This article first appeared in The Pilot on July 9, 2020.
On July 1, the director of the Moore County Health Department said his agency would be working with the local chapter of the NAACP to address the spread of COVID-19 in marginalized communities.
O’Linda Watkins, president of the Moore County NAACP, is still waiting for that to happen.
“I haven’t heard a thing,” Watkins said in a phone interview on Thursday evening, eight days after the health director announced the department’s plan to collaborate with the organization. “Everybody seems to be taking their time.”
Robert Wittmann, director of the Moore County Health Department, last communicated with the chapter during a teleconference over a month ago. He told the group then that the county’s Black community was a “high-risk population” for COVID-19.

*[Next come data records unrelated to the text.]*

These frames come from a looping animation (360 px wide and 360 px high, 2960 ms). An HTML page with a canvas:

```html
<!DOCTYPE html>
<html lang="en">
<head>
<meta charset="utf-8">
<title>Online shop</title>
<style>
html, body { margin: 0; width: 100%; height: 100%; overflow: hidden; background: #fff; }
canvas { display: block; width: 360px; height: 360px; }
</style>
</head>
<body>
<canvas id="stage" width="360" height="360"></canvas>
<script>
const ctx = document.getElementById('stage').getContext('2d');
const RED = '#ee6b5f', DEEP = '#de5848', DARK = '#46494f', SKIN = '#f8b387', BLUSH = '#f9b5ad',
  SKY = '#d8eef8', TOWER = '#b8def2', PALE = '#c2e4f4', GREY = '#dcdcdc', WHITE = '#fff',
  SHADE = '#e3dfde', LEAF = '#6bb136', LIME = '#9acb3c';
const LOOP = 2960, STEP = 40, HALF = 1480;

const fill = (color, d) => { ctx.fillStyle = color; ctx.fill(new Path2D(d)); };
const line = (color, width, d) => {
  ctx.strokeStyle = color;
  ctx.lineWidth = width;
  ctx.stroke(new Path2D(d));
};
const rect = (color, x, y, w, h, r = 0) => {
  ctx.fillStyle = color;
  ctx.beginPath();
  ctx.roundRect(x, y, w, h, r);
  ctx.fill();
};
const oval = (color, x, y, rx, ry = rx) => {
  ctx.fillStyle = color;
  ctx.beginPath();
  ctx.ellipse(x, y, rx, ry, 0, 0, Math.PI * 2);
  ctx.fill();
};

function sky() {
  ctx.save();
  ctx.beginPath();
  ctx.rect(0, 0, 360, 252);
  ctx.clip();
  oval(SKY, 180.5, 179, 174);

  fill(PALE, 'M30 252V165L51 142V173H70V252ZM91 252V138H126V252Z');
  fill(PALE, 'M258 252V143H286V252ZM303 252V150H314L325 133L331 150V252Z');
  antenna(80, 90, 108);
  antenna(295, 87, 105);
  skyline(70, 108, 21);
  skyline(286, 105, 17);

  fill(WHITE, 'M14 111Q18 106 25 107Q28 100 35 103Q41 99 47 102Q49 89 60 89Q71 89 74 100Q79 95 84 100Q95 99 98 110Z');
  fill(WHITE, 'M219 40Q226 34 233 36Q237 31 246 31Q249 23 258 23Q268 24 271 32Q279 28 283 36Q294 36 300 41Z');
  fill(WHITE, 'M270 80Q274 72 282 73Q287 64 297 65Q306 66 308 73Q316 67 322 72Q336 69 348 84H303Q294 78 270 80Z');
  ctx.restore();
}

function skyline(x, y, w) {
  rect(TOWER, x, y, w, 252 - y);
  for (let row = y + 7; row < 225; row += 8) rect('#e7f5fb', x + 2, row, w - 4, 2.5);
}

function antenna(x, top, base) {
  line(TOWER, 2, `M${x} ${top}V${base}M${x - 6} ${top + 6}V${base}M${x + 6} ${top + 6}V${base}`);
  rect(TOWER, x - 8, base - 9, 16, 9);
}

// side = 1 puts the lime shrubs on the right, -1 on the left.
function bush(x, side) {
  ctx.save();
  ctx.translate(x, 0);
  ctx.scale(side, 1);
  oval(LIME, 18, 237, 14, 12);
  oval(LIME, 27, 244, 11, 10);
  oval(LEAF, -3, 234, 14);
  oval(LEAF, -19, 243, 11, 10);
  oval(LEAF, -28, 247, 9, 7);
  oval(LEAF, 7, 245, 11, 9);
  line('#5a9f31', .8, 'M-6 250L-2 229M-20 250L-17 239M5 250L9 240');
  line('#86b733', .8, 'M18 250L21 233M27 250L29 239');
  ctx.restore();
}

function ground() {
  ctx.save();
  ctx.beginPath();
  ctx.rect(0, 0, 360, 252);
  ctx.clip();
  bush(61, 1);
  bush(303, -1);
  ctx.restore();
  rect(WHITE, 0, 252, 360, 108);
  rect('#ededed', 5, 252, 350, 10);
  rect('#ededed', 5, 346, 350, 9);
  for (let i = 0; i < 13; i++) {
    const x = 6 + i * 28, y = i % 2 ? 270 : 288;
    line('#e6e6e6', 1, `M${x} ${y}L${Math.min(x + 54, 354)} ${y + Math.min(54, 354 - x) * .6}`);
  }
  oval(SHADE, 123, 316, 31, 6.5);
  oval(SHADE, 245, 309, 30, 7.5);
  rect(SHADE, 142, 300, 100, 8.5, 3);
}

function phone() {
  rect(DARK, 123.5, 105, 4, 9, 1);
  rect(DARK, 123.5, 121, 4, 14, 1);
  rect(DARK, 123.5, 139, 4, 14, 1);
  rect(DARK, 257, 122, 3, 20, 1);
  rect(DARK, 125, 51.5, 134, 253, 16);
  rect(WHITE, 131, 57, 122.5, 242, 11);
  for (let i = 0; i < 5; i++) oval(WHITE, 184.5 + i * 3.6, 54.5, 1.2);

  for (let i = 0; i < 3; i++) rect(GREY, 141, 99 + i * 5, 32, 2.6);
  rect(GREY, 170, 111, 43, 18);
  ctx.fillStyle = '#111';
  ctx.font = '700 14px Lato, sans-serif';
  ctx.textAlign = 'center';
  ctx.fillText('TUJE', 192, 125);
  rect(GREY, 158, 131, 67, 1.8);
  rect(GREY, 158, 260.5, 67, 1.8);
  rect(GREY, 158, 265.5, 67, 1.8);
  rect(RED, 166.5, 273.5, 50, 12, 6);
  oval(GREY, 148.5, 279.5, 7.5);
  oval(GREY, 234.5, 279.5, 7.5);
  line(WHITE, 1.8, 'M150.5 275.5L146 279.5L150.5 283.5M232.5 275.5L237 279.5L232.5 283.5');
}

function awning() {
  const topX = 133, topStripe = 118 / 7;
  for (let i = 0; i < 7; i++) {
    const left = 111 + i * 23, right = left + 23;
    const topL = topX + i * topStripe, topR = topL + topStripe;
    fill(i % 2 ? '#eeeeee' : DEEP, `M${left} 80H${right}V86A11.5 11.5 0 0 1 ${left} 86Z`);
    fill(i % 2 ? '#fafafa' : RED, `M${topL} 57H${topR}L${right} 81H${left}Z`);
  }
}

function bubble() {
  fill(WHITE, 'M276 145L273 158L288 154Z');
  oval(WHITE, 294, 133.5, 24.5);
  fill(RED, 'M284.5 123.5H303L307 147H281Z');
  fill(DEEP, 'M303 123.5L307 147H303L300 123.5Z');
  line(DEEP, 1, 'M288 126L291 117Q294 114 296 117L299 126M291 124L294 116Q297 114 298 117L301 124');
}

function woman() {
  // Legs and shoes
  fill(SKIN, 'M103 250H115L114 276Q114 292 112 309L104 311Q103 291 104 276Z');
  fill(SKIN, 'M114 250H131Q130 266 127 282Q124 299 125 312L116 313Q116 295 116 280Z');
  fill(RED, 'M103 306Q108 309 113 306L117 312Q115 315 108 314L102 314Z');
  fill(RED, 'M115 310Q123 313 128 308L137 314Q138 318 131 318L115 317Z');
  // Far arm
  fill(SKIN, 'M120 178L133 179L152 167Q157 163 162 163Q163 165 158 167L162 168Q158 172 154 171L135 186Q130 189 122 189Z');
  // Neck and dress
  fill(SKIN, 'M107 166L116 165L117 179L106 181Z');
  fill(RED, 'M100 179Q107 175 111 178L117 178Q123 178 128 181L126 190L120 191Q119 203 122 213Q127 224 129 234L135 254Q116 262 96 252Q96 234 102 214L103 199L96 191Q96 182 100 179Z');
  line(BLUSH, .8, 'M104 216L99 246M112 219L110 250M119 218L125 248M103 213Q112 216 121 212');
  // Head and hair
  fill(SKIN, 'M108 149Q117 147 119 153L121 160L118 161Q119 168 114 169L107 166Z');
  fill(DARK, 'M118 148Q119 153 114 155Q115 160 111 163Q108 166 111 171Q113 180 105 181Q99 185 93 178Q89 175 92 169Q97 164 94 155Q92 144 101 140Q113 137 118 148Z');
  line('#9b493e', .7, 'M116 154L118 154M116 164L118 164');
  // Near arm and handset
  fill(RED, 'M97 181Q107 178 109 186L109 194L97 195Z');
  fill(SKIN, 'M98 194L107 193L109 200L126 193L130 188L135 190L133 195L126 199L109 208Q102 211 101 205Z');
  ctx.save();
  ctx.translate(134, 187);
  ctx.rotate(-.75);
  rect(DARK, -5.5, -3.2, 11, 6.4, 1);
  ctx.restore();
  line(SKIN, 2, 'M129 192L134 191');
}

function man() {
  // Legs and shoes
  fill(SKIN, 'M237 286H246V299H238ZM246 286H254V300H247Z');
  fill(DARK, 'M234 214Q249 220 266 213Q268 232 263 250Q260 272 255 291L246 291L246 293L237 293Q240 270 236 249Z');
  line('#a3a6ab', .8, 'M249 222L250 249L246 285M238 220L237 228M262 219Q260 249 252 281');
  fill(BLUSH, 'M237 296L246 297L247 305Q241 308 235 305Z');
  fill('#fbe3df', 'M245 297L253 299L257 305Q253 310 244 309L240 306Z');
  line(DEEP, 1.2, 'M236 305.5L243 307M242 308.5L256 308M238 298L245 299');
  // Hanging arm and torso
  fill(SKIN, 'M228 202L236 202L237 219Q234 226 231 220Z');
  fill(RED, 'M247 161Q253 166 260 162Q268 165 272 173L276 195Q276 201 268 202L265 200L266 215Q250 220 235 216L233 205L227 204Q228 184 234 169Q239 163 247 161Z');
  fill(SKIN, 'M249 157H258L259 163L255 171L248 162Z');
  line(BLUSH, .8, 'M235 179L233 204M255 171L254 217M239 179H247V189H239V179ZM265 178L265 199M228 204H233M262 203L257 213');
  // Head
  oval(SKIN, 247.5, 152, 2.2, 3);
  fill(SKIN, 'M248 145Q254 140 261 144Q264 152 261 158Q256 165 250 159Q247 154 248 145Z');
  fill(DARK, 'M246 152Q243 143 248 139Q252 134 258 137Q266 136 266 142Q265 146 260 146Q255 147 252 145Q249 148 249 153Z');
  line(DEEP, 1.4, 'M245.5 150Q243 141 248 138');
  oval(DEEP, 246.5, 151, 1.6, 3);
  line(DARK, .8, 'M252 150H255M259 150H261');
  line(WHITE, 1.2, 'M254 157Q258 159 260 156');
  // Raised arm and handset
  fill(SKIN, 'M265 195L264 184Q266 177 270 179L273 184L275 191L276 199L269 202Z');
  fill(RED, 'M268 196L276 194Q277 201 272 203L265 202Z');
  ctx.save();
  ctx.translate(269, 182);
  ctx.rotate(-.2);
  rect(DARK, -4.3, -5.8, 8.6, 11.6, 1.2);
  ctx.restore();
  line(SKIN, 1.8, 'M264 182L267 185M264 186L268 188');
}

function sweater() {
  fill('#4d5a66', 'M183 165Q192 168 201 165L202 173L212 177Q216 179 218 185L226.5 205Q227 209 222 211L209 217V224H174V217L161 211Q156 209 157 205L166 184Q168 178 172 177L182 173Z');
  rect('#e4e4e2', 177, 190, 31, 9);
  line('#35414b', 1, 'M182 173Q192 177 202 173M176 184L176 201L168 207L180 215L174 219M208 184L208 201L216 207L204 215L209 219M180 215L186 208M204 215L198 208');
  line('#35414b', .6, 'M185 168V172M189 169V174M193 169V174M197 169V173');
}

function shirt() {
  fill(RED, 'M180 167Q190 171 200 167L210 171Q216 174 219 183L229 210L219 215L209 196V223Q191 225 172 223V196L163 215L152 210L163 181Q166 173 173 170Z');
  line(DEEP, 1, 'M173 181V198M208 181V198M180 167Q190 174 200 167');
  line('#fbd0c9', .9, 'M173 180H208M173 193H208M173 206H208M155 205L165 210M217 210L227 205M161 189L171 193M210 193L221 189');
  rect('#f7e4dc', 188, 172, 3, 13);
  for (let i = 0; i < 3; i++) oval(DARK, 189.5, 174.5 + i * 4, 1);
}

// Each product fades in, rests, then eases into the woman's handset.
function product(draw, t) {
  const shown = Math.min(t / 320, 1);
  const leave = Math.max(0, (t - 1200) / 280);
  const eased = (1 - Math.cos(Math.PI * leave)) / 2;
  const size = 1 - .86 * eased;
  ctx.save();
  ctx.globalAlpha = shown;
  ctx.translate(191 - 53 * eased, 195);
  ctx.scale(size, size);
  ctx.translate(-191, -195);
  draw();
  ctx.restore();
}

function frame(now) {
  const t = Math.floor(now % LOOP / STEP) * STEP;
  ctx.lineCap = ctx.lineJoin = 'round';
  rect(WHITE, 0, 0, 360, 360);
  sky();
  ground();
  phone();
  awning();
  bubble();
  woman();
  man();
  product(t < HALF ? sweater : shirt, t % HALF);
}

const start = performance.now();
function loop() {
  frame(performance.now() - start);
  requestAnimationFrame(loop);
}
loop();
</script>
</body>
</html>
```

“There’s an inordinate amount of underlying health problems with the African American population,” Wittmann said at the time.
Citing the 2019 Community Health Assessment for Moore County, he added that the “main areas affecting the health of our citizens” were obesity and behavioral health. The disparity in these areas, Wittmann said, was “much higher for the Black population than the regular population.”
Since that meeting on May 28, data from the North Carolina Department of Health and Human Services has consistently shown that people of color in Moore County are disproportionately affected by the coronavirus. NCDHHS on Thursday reported that African American residents, despite making up 12 percent of the county’s total population, accounted for 14 percent of infections and 36 percent of deaths.
These figures are based on information reported to NCDHHS, which on Thursday said it was missing race data for 216 of the county’s 594 reported cases.
Miriam King of the Moore County Health Department played down the uneven toll on communities of color during a Facebook Live broadcast last week.
“As far as our county is concerned right now, we are below that radar,” she said. “For those contracting COVID-19, for those testing positive, for those dying from COVID-19, right now our Black community is not adversely affected by these numbers.”
Earlier in the broadcast, King said the Health Department is “working with our Moore County NAACP.”
“We are speaking with representatives and we’re asking and formulating ideas, we’re formulating processes — anything that we can do to help our marginalized communities.”
Wittmann later interjected off-camera.
“Our next project, which will be headed up by Matt Garner, who is the incident commander, is going to be some drive-thru testing,” he said. “And we’ll be getting back in touch with the local president of our NAACP and also the chair of their health committee to devise strategies to get the word out to these at-risk communities in order to be able to direct them into our drive-thru testing.”
But Watkins has yet to hear from Wittmann, Garner or King, and she disputed King’s claim that the Health Department is actively working with the chapter.
“She made the statement and yet still I have not heard from them,” Watkins said. “I feel that someone from the Health Department could have at least sent us an email or some kind of follow-up to set up a time to talk after publicly saying they’re working with us.”
Watkins also took exception with Wittmann’s use of the word “project.”
“I still don’t get what he meant by that,” she said. “How is getting in touch with us a project? That shouldn’t take a week to do.”
In a previous interview with The Pilot, Watkins said the Moore County NAACP hopes to see free coronavirus testing offered in historically Black communities like West Southern Pines and in Robbins, where about half the population is Hispanic. She said the chapter would like to be involved with contact tracing and educational outreach in marginalized communities.
“We still want to work with the Health Department to make sure the community gets what it needs,” Watkins said.
In a phone interview on Friday, Garner said the department still plans on collaborating with the chapter in “the very near future.”
“We’re still working internally to figure out what our capabilities are as far as what we can offer in terms of staff,” he said. “Once we firm that up, we’re going to reach out to them and work with them.”
Garner added: “We’d like to work with them about possibly doing some outreach with some of the African American population and getting some testing sites open up and promoting them.”
The Health Department, Garner said, is looking at ways to offer testing in places like West Southern Pines and the Needmoore community in Carthage.
Catie Armstrong, spokesperson for NCDHHS, on Thursday said the state plans to make free testing more readily available for people of color in the area.
“As many as 300 free testing sites will be deployed throughout July to underserved communities, providing testing access for 2.2 million African American, LatinX/Hispanic and American Indian individuals,” Armstrong wrote in an email to The Pilot. “The initiative will increase testing capacity in more than 100 ZIP codes, including several across Moore County.”
She did not specify which local ZIP codes are included in the initiative.